Jackson Morgan Nettles was born in January of 1877 in Nassau County Florida
and died in February of 1937 in Charlton County Georgia. He was 60 years old. Family Tradition has it that he is buried at
Pigeon Creek Cemetery with his other Nettles ancestors, but there is no tombstone to mark his grave.
Janie Dixon- There is not much information known at this time about Janie
Dixon except that she was born in June of 1878. Like her husband Jackson,
Janie is supposed to be buried at Pigeon Creek Cemetery in an unmarked grave.
Jackson Nettles & Janie Dixon had the following children:
1). Mary E. Nettles - born Aug. 1899
2). William Nettles - born about 1907 and died March 1937
3). George Morgan Nettles - born June 22, 1908/died: Feb. 23,
1968. Married to his 2nd cousin: Hazel Elizabeth Nettles
4). Ada Nettles - No information at this time
Charlton County Herald
March 26, 1937
WILLIAM NETTLES, WELL KNOWN YOUNG MAN, VICTIM OF SUICIDE - William Nettles, about 30 years old, well
known young man who resided at the Hugh McClain place, committed suicide at his home there about 9 o'clock Monday morning.
He died about one hour after he had shot himself beneath the heart with a single barrel shotgun.
Young Nettles is said to have retained consciousness until just shortly before he died, and made a statement
to members of his family, giving reasons for this act.

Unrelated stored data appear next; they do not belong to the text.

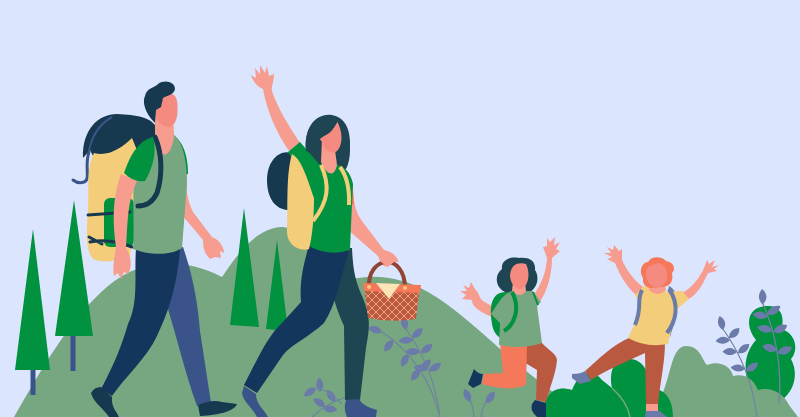
<!DOCTYPE html>
<html lang="en">
<head>
<meta charset="utf-8">
<title>Family hike</title>
<style>
:root{--sky:#dbe6fe;--hill:#76a780;--green:#00923f;--navy:#14365c;--blue:#3a5489;--teal:#1f4452;--ink:#16394f;--sand:#f4cd7a;--skin:#f79d8f;--face:#f58b80;--rust:#b95a40;--coral:#f5785a;--lilac:#6b7ba9;--stem:#6f83a0}
html,body{margin:0;overflow:hidden;background:var(--sky)}
.scene{display:block;width:800px;height:417px;background:var(--sky)}
.hill{fill:var(--hill)}.green{fill:var(--green)}.navy{fill:var(--navy)}.blue{fill:var(--blue)}.teal{fill:var(--teal)}.ink{fill:var(--ink)}.sand{fill:var(--sand)}.skin{fill:var(--skin)}.face{fill:var(--face)}.rust{fill:var(--rust)}.coral{fill:var(--coral)}.lilac{fill:var(--lilac)}
.strap{fill:none;stroke:var(--ink);stroke-width:4;stroke-linecap:round}
.limb{fill:none;stroke:var(--skin);stroke-linecap:round;stroke-linejoin:round}
.stem{fill:none;stroke:var(--stem);stroke-width:1.2}
.leaf{fill:var(--lilac)}
</style>
</head>
<body>
<svg class="scene" viewBox="0 0 800 417" role="img" aria-label="A family with backpacks and a picnic basket hiking over green hills">
<defs>
<path id="leaf" d="M0 0C1-6 6-9 12-8C11-2 7 2 0 0Z"/>
<g id="sprig">
<path class="stem" d="M0 0C-4-32-14-60-34-88"/>
<g class="leaf">
<use href="#leaf" transform="translate(-34 -87) rotate(-70)"/>
<use href="#leaf" transform="translate(-28 -79) rotate(-10)"/>
<use href="#leaf" transform="translate(-27 -77) rotate(-150)"/>
<use href="#leaf" transform="translate(-19 -64) rotate(-5)"/>
<use href="#leaf" transform="translate(-20 -65) rotate(-145)"/>
<use href="#leaf" transform="translate(-11 -46)"/>
<use href="#leaf" transform="translate(-12 -48) rotate(-140)"/>
</g>
</g>
<pattern id="weave" width="8" height="8" patternUnits="userSpaceOnUse">
<rect width="8" height="8" fill="#b95a40"/>
<path d="M0 0L8 8M8 0L0 8" stroke="#f3a27c" stroke-width="1"/>
</pattern>
</defs>

<g id="hills" class="hill">
<path d="M14 417C40 372 70 318 108 286C143 257 184 258 222 277C240 250 258 228 282 227C302 228 314 246 330 288C360 271 397 274 428 292C468 315 510 362 546 386L580 417Z"/>
</g>

<g id="trees">
<path stroke="#3a5489" stroke-width="5" d="M33 366V395M73 332V371"/>
<path class="green" d="M33 229L50 370H15ZM74 200L93 336H55ZM244 208L259 327L230 325ZM277 240L288 331L266 329Z"/>
</g>

<g id="bushes">
<path class="green" d="M748 384C742 362 748 349 756 340C743 323 749 306 767 306C782 305 785 319 781 329C796 333 799 350 791 359C799 374 794 391 782 400L764 408Z"/>
<path class="hill" d="M650 417C672 390 668 346 686 346C700 346 701 358 707 365C719 360 731 366 733 376C746 373 754 380 758 390C772 386 784 394 789 405L798 417Z"/>
<path class="green" d="M544 417C543 392 556 385 572 390C580 371 592 368 602 380L612 388C608 367 617 357 631 359C646 361 650 376 648 389C663 387 673 397 673 417Z"/>
<path d="M612 388C622 397 628 406 630 417" fill="none" stroke="#76a780" stroke-width="1.5"/>
</g>

<g id="sprigs">
<use href="#sprig" transform="translate(440 417)"/>
<path class="stem" d="M440 417C432 384 413 352 382 332M312 417C325 405 340 398 352 396M474 417Q473 406 470 400M481 417Q482 408 486 402"/>
<g class="leaf">
<use href="#leaf" transform="translate(382 332) rotate(-130)"/>
<use href="#leaf" transform="translate(393 340) rotate(160)"/>
<use href="#leaf" transform="translate(408 354) rotate(150)"/>
<use href="#leaf" transform="translate(420 369) rotate(160)"/>
<use href="#leaf" transform="translate(421 370) rotate(-15)"/>
<use href="#leaf" transform="translate(335 402) rotate(-90)"/>
<use href="#leaf" transform="translate(325 407) rotate(-110)"/>
<use href="#leaf" transform="translate(323 408) rotate(40)"/>
<use href="#leaf" transform="translate(316 388) rotate(180)"/>
<use href="#leaf" transform="translate(320 392) rotate(-60)"/>
<use href="#leaf" transform="translate(470 402) rotate(-80)"/>
<use href="#leaf" transform="translate(486 403) rotate(-20)"/>
</g>
<path class="stem" d="M342 404Q330 390 316 388"/>
<use href="#sprig" transform="translate(757 417)"/>
<use href="#sprig" transform="translate(779 404) rotate(12) scale(1.08)"/>
</g>

<g id="father">
<g id="father-backpack">
<path class="strap" d="M89 152C84 166 91 180 84 182Q78 184 73 180" style="stroke:#3a5489;stroke-width:3"/>
<path class="ink" d="M83 158C82 130 98 114 117 114C137 115 151 117 157 128L150 160L98 166L90 150Z"/>
<path class="sand" d="M94 153C108 157 122 148 132 138L141 160L130 256C116 262 102 263 93 259C86 250 86 235 88 210C89 190 86 168 94 153Z"/>
<path d="M88 156Q92 128 112 117" fill="none" stroke="#3a5489" stroke-width="2"/>
<rect class="green" x="104" y="198" width="30" height="49" rx="6"/>
<path class="strap" d="M88 215L130 212M90 242Q110 238 132 247M89 237L102 244" style="stroke-width:3"/>
</g>
<path class="skin" d="M178 170L187 174C185 190 188 201 193 212L212 237C220 240 224 248 224 253L220 251L221 258L215 257L210 259C204 253 203 247 203 240L182 215Z"/>
<path class="green" d="M172 134C185 142 188 160 188 174L178 176Z"/>
<path class="blue" d="M160 248L183 247C193 276 198 304 200 331L211 403L197 406C185 373 175 330 164 296Z"/>
<path class="navy" d="M136 249L180 249C177 287 168 313 157 336C146 359 125 377 112 396L101 389C116 361 122 344 128 324C139 302 134 274 136 249Z"/>
<path class="ink" d="M198 405Q212 399 222 402L237 404C235 410 222 415 200 416ZM101 387L112 397C111 406 116 411 119 417H109C103 408 93 402 91 393Q94 387 101 387Z"/>
<path class="face" d="M155 104L157 138Q166 146 174 137L173 121Z"/>
<path class="hill" d="M154 136C160 141 169 139 174 135C184 143 187 164 187 184L182 248C168 257 146 254 133 249C135 222 131 193 136 165Q140 144 154 136Z"/>
<path class="skin" d="M155 112L155 137C160 161 170 160 174 137L173 122Z"/>
<path class="face" d="M155 111C156 91 175 88 177 101C179 115 176 127 168 127C160 126 156 120 155 111Z"/>
<path class="ink" d="M155 123C145 113 142 102 145 96C147 87 155 88 158 84C165 79 175 82 175 89C174 95 166 96 163 98L161 107L156 110Z"/>
<path class="strap" d="M155 137C163 155 162 177 157 193Q151 206 138 206" style="stroke-width:5"/>
<path class="skin" d="M121 174L137 181C127 202 128 221 126 248C132 257 132 268 128 274L124 272L121 279L118 273L114 276C112 267 115 256 116 247C112 221 113 195 121 174Z"/>
<path class="green" d="M153 137C139 140 130 155 124 173Q134 183 145 181C153 168 157 151 153 137Z"/>
</g>

<g id="mother">
<path class="ink" d="M296 155C281 146 267 160 267 180C267 199 276 211 291 210L306 180Z"/>
<path class="teal" d="M306 150C304 127 316 113 332 115C348 118 351 134 350 150C350 164 345 174 338 178L300 158Z"/>
<path class="skin" d="M300 143L289 151C276 132 267 111 263 89C256 86 253 81 251 75L256 78L255 68L260 74L260 65L265 73L267 66L269 76L274 74C274 82 271 87 272 91C278 109 289 126 300 143Z"/>
<path class="skin" d="M341 191L353 184C353 201 355 211 362 221L384 250Q394 252 398 260L391 261L386 267Q380 263 378 256L347 229Z"/>
<path d="M342 168Q353 176 354 205L348 202Z" fill="#f5785a"/>
<path class="teal" d="M324 249L352 248C353 270 355 280 362 296C372 319 369 329 366 348L360 400H345L344 326C334 305 328 279 324 249Z"/>
<path class="navy" d="M309 245L349 251C340 278 337 303 324 323C309 337 292 344 283 355L257 393L244 385C260 354 268 336 282 323L301 302C299 279 305 260 309 245Z"/>
<path class="blue" d="M244 386L256 394C256 404 263 408 268 417H257C253 408 243 402 242 393ZM346 400L359 399C363 406 371 408 377 410L376 417H347Q343 409 346 400Z"/>
<path class="green" d="M300 142L288 152L303 177C306 197 305 222 309 246Q329 257 350 250C351 224 352 205 353 184C351 173 344 165 334 164L319 164Z"/>
<path class="skin" d="M322 139L321 162C326 174 334 179 337 165L334 142Z"/>
<path class="face" d="M319 138C317 129 321 132 323 136C331 134 335 127 337 121C343 132 343 145 337 151C330 156 323 148 322 142Z"/>
<path class="teal" d="M338 121C332 132 326 134 320 139L321 158L306 151C304 131 313 116 329 115Q346 119 346 142L341 162C344 145 345 133 338 121Z"/>
<path class="sand" d="M292 154C302 160 307 178 314 198C314 220 312 238 309 249C298 252 287 244 287 232C288 204 286 174 292 154Z"/>
<path d="M321 165C330 185 329 201 313 221" fill="none" stroke="#f4cd7a" stroke-width="4"/>
<path d="M340 167Q350 180 349 205" fill="none" stroke="#f4cd7a" stroke-width="4"/>
</g>

<g id="picnic-basket">
<path d="M369 288C367 255 405 252 405 288" fill="none" stroke="#8f4535" stroke-width="4"/>
<path d="M364 285H420L416 319Q392 323 368 318Z" fill="url(#weave)"/>
<path class="coral" d="M363 283L421 285L420 293L364 291Z"/>
<path d="M376 283L400 284L389 299Z" fill="#fbe5b6"/>
<circle class="sand" cx="369" cy="287" r="2"/><circle class="sand" cx="405" cy="288" r="2"/>
<path class="skin" d="M379 252L392 253L399 262L394 262L388 267L381 262Z"/>
</g>

<g id="daughter">
<path class="skin" d="M497 309L492 317C481 313 471 306 472 300L462 299L466 295L460 291L467 291L463 285L469 288L471 282L475 289C480 294 479 298 483 301ZM533 296L539 303C549 289 552 271 552 258L560 251L556 249L560 242L554 245L555 237L550 242L547 238L547 246L543 247L547 258C546 273 541 285 533 296Z"/>
<path class="teal" d="M519 258C507 256 501 262 502 269C493 276 496 290 508 293L530 292C540 285 538 274 535 270C536 260 528 257 519 258Z"/>
<path class="green" d="M507 292C491 291 489 307 492 324C494 338 505 343 515 337L518 303Z"/>
<path class="rust" d="M522 343H542C547 349 557 354 557 360C556 374 549 389 546 402L536 400L537 370L522 361Z"/>
<path class="coral" d="M500 343L527 345L526 385C512 391 496 388 482 384L484 374L503 373Z"/>
<path class="navy" d="M483 374L481 384L473 388L468 384L474 369Q478 374 483 374ZM535 400L546 403L546 417H537Q527 408 535 400Z"/>
<path class="hill" d="M512 291C502 294 496 307 491 314L500 323L499 345Q521 350 542 343L537 306L541 302L533 291Z"/>
<path class="skin" d="M513 282L512 291Q520 299 526 291L525 282Z"/>
<path class="face" d="M510 275C511 263 520 262 526 264C531 274 528 288 520 289C514 288 510 282 510 275Z"/>
<path d="M512 292C521 309 514 325 504 331" fill="none" stroke="#00923f" stroke-width="4"/>
<path d="M533 292L538 305" stroke="#00923f" stroke-width="2"/>
</g>

<g id="son">
<path class="lilac" d="M669 286C677 290 679 301 676 317L670 337L661 329Z"/>
<path class="skin" d="M643 287L636 295C625 285 619 273 615 263L607 259L612 257L604 253L611 253L607 247L613 250L614 245L619 251L622 249L622 260C627 271 634 280 643 287ZM682 293L689 299C700 292 704 281 708 273L717 271L714 269L719 265L712 267L715 260L709 264L707 260L704 268L702 272C697 281 691 288 682 293Z"/>
<path class="rust" d="M631 337L665 342C665 363 660 382 658 405H646L645 353C628 361 608 369 591 380L585 371C599 359 612 345 631 337Z"/>
<path class="lilac" d="M585 371L591 381L580 384L572 378L572 374Q581 374 585 371ZM646 410H658L667 417H645Z"/>
<path class="skin" d="M646 404H658V411H646Z"/>
<path class="sand" d="M644 286L635 295L641 307C637 319 632 329 628 338Q646 348 668 344L676 310L689 299L682 291L668 292Z"/>
<path d="M642 290C636 302 643 306 635 325M669 289C680 305 676 321 667 333" fill="none" stroke="#6b7ba9" stroke-width="4"/>
<path class="skin" d="M650 281L649 290Q658 298 666 290L664 281Z"/>
<path class="coral" d="M643 278C638 270 643 262 648 262C652 255 663 257 666 261C674 262 676 269 672 273C674 282 669 287 662 287L650 288Q642 286 643 278Z"/>
<path class="face" d="M646 273C646 264 654 266 658 263C665 264 668 271 667 277C666 285 661 288 656 287C650 287 646 280 646 273Z"/>
</g>
</svg>
</body>
</html>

He is said to have been very despondent the past several days, probably
having been brought about by excessive drinking and by worry over the recent mysterious disappearance of his father, Jackson

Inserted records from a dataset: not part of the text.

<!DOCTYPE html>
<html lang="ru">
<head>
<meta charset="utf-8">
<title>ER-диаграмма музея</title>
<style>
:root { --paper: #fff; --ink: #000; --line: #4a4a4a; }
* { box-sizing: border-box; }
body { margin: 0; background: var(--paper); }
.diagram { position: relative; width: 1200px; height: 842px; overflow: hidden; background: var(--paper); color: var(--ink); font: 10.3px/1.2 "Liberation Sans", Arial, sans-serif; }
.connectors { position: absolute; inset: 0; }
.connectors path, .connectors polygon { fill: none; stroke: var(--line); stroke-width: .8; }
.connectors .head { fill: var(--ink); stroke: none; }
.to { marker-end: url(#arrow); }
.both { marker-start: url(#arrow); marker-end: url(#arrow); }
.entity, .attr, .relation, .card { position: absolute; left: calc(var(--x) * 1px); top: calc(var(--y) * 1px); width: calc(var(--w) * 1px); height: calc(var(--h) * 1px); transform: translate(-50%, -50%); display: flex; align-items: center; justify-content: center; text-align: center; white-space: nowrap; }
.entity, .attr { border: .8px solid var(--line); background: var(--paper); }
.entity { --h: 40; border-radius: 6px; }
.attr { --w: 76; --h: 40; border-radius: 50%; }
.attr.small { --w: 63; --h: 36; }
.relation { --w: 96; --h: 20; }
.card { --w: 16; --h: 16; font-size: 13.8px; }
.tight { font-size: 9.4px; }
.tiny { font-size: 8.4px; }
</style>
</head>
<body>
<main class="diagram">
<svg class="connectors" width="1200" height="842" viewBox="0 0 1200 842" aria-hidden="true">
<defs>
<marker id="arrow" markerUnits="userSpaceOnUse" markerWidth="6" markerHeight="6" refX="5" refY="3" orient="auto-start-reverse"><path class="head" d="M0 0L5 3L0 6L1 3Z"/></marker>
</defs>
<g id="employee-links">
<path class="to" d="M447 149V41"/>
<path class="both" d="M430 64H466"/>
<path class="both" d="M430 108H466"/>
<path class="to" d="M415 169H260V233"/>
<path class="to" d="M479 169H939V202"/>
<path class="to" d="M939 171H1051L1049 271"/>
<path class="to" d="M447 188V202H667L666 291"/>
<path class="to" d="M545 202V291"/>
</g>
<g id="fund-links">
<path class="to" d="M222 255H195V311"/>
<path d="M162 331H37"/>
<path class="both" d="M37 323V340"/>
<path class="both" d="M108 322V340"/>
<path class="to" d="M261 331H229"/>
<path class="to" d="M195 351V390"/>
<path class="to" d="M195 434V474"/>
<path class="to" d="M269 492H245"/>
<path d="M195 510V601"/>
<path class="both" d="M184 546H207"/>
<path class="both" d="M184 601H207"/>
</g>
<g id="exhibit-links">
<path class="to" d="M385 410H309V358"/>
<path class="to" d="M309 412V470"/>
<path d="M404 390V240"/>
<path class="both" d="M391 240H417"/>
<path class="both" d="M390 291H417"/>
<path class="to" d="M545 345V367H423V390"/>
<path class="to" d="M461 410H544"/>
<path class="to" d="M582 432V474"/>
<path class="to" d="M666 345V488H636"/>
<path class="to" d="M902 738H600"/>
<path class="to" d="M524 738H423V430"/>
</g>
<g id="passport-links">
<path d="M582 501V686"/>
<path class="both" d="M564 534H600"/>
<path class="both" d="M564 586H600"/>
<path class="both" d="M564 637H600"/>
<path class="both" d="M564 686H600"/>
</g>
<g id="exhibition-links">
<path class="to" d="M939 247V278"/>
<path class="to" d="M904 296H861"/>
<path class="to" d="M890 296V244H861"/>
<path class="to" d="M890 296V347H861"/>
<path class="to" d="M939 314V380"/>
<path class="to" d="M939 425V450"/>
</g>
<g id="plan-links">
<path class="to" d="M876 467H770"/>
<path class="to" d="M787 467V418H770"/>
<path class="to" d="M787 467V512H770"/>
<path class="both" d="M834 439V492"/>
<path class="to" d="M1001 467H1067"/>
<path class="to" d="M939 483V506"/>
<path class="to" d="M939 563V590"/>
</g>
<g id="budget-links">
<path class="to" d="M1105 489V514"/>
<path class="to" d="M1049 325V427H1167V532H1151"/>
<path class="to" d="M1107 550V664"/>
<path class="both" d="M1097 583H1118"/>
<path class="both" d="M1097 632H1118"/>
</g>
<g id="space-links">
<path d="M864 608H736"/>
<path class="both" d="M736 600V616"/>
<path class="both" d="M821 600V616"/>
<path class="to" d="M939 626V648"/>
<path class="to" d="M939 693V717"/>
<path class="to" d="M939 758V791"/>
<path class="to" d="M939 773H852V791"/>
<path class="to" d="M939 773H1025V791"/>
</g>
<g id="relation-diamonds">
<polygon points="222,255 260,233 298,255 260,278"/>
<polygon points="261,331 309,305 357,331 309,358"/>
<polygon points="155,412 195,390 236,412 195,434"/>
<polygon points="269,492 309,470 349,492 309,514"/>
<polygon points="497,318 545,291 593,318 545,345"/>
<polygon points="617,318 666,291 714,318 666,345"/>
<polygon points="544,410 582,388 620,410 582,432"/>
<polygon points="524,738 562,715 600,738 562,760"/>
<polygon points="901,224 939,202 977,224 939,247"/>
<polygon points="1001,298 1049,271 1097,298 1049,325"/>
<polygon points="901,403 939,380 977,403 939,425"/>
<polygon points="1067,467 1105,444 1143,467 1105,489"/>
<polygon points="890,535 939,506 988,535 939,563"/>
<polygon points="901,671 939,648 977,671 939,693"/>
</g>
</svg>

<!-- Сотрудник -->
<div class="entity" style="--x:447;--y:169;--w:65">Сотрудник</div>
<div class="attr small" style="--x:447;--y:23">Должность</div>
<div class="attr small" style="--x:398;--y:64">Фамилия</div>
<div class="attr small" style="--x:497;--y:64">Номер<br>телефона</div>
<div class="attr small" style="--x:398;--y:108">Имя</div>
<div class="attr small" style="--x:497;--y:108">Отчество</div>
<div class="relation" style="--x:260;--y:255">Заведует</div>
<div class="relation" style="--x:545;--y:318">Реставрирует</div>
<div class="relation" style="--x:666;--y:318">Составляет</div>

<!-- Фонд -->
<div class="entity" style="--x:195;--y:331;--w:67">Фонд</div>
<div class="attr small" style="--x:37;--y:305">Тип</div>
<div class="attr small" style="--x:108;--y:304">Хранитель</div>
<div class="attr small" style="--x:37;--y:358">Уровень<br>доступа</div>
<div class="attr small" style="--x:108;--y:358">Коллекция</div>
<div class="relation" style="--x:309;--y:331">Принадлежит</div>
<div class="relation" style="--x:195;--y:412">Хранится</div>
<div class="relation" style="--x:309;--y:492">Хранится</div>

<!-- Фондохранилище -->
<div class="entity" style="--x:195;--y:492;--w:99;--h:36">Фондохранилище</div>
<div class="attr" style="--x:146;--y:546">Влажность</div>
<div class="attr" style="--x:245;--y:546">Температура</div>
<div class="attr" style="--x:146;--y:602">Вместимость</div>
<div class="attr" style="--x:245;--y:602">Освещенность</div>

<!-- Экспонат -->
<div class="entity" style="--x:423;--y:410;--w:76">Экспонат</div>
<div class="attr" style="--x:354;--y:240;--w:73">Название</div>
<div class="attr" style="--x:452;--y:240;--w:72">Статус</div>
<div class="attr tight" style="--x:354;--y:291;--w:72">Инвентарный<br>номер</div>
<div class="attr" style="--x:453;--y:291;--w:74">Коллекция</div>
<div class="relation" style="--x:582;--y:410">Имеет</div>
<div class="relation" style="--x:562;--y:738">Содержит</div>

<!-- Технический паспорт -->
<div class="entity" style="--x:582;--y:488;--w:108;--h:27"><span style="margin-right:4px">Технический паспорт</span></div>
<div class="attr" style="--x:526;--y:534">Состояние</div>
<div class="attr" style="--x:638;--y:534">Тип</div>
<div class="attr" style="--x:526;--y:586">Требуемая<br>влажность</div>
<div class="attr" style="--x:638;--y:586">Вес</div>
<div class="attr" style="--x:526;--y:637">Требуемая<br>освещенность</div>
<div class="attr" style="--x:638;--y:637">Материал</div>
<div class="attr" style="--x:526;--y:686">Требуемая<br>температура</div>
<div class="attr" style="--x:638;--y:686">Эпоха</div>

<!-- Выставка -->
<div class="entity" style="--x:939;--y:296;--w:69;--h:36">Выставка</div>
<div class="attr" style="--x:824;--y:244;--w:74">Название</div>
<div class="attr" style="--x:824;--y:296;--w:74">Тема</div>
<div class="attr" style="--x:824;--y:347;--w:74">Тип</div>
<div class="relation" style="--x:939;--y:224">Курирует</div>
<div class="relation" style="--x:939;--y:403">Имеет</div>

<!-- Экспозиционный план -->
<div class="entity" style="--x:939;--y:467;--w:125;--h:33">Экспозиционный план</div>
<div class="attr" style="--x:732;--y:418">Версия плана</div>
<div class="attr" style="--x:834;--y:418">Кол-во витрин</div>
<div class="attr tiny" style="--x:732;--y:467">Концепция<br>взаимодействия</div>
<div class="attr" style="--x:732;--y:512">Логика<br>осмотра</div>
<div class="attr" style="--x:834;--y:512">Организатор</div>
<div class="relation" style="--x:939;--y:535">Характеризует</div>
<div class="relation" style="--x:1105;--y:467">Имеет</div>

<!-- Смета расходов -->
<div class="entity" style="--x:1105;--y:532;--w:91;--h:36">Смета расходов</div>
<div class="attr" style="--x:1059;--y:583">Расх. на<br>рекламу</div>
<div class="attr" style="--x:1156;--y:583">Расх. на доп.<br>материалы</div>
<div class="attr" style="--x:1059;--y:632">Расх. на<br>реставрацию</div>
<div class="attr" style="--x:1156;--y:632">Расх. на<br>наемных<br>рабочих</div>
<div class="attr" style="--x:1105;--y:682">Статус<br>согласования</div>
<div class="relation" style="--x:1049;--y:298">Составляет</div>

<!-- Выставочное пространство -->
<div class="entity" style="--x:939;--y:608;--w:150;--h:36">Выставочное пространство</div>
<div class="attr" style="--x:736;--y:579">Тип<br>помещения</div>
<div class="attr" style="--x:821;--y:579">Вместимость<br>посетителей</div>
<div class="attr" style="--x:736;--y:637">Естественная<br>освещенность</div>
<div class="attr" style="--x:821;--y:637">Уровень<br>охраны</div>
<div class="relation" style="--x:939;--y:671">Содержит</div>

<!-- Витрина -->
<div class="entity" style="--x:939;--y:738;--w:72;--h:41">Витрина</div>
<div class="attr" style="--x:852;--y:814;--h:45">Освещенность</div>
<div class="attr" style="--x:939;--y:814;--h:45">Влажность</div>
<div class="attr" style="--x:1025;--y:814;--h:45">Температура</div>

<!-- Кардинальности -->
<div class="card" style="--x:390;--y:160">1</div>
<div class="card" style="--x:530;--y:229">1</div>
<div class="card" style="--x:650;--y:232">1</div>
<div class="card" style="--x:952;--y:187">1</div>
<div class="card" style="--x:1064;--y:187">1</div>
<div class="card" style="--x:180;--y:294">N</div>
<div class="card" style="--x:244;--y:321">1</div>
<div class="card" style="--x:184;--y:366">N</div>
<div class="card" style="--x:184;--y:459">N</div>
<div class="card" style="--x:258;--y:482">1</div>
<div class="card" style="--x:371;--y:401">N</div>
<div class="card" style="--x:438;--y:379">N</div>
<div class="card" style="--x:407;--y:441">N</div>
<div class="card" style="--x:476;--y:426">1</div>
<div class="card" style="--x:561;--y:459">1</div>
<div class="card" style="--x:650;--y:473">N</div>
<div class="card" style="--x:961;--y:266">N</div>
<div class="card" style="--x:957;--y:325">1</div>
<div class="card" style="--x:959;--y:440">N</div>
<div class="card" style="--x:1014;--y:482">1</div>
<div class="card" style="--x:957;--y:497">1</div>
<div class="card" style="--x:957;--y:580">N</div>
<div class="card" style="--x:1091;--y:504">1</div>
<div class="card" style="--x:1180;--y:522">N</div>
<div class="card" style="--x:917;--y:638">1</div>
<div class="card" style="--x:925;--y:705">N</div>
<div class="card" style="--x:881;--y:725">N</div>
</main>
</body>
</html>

Nettles, who disappeared from home about 5 weeks ago, and has not been seen or heard from since.
The mystery surrounding the disappearance of his father is said to have weighed heavily upon the young man's
mind, which probably caused his excessive drinking and consequent despondency. He is survived by his wife and one child, as
well as several brothers and sisters and other relatives.
Charlton Co. Herald
October 29, 1937
SKELTON FOUND NEAR SWAMP IDENTIFIED AS THE BODY OF JACKSON NETTLES- The skeleton of a man who had
evidently been dead for several months was found late Saturday afternoon by Harry Petty, in the woods near the canal entrance
to the Okefenokee Swamp, at a place known as Clay Hole Point.
Authorities were immediately notified, and an investigation was launched to determine the identity of the
dead man. Judge W.E. Banks, acting as coroner, empanelled a jury Monday morning, and after all the available evidence and
information had been submitted, a verdict was rendered that the skeleton was the remains of Jackson Nettles, about 60 years
old, who disappeared from his home in the Corn House Creek community last February, and has not been seen or heard from since.
Practically all the clothing had been destroyed, only a belt, hat and shoes being intact, in fact, part
of the skeleton was missing. Sufficient evidence was available to make certain that it was the remains of Mr. Nettles who
was ill at the time he left home and evidently became lost in the woods.